The same has happened in many places with the Latin Mass. Pope Benedict in 2007 sent out the motu propio Summorum Pontificum to give priests the right to celebrate the Latin Mass for a group of the faithful in their area, even without the bishop’s approval.
This option has not been exercised by very many priests, and those Catholics suspicious of all things traditional have pointed that fact out as evidence that traditionalists are a tiny, disaffected minority who should be swept under the rug.
But the reality is somewhat different: many priests, even if they wanted to, would not go against their bishop. And many bishops are suspicious of traditionalists and do not want to see the TLM spread. It remains ghettoized in many dioceses, by design and not by demand.
Most priests don’t know the the TLM, didn’t grow up with it, and would not heed Summorum Pontificum even if a stable group of traditionalists requested it.
Increase Reverence of the Ordinary Form?
Other Catholics suggest to forget about the TLM and instead focus on reforming the Ordinary Form. Make it more reverent, they say. Get sacred music in there. Throw in some ad orientem. That sort of thing.

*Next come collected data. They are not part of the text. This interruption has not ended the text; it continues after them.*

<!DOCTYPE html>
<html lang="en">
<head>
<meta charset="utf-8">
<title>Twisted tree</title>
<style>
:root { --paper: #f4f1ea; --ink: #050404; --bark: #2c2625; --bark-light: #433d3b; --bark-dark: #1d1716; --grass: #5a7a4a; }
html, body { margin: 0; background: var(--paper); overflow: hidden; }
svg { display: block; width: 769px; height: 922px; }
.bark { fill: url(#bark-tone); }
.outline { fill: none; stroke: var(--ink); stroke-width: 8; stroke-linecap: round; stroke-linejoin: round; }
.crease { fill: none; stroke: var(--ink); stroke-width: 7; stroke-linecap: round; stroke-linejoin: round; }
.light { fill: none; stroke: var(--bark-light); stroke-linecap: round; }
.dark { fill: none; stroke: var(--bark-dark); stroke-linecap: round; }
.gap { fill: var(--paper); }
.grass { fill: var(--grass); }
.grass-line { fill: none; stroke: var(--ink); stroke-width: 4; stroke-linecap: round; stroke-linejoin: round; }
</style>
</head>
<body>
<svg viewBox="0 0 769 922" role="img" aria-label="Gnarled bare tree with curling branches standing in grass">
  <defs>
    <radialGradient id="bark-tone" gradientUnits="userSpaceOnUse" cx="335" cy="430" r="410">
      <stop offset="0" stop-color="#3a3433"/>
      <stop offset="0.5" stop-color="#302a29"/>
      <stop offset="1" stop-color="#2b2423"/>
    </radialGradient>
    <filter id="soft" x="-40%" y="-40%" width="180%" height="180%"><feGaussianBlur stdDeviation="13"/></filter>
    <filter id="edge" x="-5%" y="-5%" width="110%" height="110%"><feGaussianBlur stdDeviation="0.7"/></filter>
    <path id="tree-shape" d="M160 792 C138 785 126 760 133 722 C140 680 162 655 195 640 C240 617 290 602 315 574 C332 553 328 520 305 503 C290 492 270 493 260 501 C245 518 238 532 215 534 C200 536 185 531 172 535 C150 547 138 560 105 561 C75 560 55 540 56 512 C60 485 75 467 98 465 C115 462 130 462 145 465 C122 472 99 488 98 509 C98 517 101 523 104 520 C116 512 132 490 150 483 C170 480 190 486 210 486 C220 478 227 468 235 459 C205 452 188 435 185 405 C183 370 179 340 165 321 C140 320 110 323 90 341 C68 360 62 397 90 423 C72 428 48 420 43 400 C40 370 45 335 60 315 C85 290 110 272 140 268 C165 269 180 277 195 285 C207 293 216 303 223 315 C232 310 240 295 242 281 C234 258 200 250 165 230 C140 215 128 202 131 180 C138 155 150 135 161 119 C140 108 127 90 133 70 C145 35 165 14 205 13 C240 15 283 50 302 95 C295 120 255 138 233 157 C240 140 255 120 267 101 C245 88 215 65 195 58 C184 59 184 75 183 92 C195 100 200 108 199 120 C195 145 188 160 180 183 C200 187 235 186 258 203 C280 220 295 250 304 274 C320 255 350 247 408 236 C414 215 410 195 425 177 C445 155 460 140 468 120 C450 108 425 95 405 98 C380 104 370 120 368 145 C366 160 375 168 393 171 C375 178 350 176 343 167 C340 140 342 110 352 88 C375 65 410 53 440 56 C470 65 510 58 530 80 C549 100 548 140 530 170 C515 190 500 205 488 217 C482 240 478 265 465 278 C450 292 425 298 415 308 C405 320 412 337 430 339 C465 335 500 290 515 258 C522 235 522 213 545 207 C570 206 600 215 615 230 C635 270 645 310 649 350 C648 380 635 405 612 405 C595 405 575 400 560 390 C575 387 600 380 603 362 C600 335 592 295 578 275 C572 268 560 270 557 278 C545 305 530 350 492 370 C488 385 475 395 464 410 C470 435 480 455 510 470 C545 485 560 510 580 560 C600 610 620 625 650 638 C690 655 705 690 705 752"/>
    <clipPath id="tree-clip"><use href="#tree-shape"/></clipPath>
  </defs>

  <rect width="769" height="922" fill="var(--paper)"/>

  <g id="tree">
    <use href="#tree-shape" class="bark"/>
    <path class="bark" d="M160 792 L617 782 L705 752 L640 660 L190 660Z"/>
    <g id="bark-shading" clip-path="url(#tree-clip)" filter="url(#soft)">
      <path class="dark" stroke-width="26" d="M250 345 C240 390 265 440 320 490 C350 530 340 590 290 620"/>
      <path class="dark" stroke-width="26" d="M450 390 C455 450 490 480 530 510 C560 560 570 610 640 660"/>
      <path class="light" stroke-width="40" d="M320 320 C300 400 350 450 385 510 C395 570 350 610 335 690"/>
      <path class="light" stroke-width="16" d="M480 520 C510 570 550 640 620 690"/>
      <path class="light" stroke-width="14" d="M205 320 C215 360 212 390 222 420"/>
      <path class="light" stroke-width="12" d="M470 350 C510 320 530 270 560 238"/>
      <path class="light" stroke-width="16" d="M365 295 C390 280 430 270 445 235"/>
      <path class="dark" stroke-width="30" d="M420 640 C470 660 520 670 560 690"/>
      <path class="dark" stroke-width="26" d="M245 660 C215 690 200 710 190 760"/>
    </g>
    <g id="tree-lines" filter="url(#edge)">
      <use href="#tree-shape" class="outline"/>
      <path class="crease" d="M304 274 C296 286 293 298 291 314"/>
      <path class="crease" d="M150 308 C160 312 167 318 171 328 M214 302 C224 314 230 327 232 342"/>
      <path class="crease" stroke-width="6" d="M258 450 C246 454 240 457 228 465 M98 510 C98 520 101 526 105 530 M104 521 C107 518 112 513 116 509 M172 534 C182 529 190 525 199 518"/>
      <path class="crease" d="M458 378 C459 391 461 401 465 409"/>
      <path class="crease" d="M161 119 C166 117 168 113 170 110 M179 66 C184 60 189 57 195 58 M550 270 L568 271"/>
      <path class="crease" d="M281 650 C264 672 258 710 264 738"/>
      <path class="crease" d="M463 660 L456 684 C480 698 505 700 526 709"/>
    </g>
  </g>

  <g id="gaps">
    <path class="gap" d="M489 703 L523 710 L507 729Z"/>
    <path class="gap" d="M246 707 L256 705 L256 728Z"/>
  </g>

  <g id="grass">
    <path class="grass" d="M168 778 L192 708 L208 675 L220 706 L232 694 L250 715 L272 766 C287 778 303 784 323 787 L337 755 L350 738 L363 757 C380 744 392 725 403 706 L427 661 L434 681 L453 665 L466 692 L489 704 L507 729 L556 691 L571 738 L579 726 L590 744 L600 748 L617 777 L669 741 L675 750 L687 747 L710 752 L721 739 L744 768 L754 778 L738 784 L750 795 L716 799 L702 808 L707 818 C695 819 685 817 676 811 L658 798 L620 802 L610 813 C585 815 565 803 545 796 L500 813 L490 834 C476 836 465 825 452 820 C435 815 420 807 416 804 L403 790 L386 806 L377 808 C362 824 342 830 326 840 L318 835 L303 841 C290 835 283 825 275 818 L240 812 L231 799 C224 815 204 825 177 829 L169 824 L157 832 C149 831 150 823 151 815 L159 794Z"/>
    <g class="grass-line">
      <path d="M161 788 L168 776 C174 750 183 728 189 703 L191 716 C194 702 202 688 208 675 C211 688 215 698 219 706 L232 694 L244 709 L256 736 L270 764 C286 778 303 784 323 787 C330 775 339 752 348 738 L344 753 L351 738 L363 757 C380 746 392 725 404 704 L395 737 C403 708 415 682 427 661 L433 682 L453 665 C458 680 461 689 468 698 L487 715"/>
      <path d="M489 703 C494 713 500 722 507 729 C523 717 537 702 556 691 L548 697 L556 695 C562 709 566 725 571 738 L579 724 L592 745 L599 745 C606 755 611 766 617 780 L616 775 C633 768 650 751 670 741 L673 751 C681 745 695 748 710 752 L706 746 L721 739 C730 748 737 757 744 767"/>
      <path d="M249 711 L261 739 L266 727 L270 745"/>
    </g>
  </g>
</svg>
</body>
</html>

I’m sympathetic to this suggestion, and I know of a group of people quietly working behind the scenes to accomplish this noble goal. (Interestingly, they are also new traditionalists, not Catholics who self-identify as traditionalists). I think it should be attempted, but also I know how deeply rooted many non-reverent practices are, so much so that they have attained quasi-traditional status. It will take a long time.
The Way Forward
I recall getting burned by traditionalists not too long after becoming Catholic. They came out against me on my youtube channel, and to me here was a strange animal that I had never encountered before.
I soon grew acquainted with them and the copy-pasting of accusations against John Paul II, Vatican II, heretical Catholics like myself, etc. I now understand that this is the extreme end of the traditional spectrum, the sedevacantists, and it hardly represents the majority, which spans from them to SSPX members, to FSSP supporters, to people like me who just want my children to have a reverent Mass.
Say what you want about traditionalists, but one thing they did do was hold the line on traditional practices and reverent liturgy. While many made mistakes, got into bunker mentality, and came across as insanely harsh, the fact is that now Catholics like me are rediscovering these aspects of traditional worship in part because of them. The liturgical abuses that have happened in the Church over the past sixty years mitigates their culpability to various degrees.
There’s a new face of Catholic traditionalism, and it looks little like the image that it once had. It’s young, charitable, respectful of the Pope and obedient to the Church. It’s ordinary Catholic moms and dads drawn to the sacred. It’s coming to a parish near you, eventually.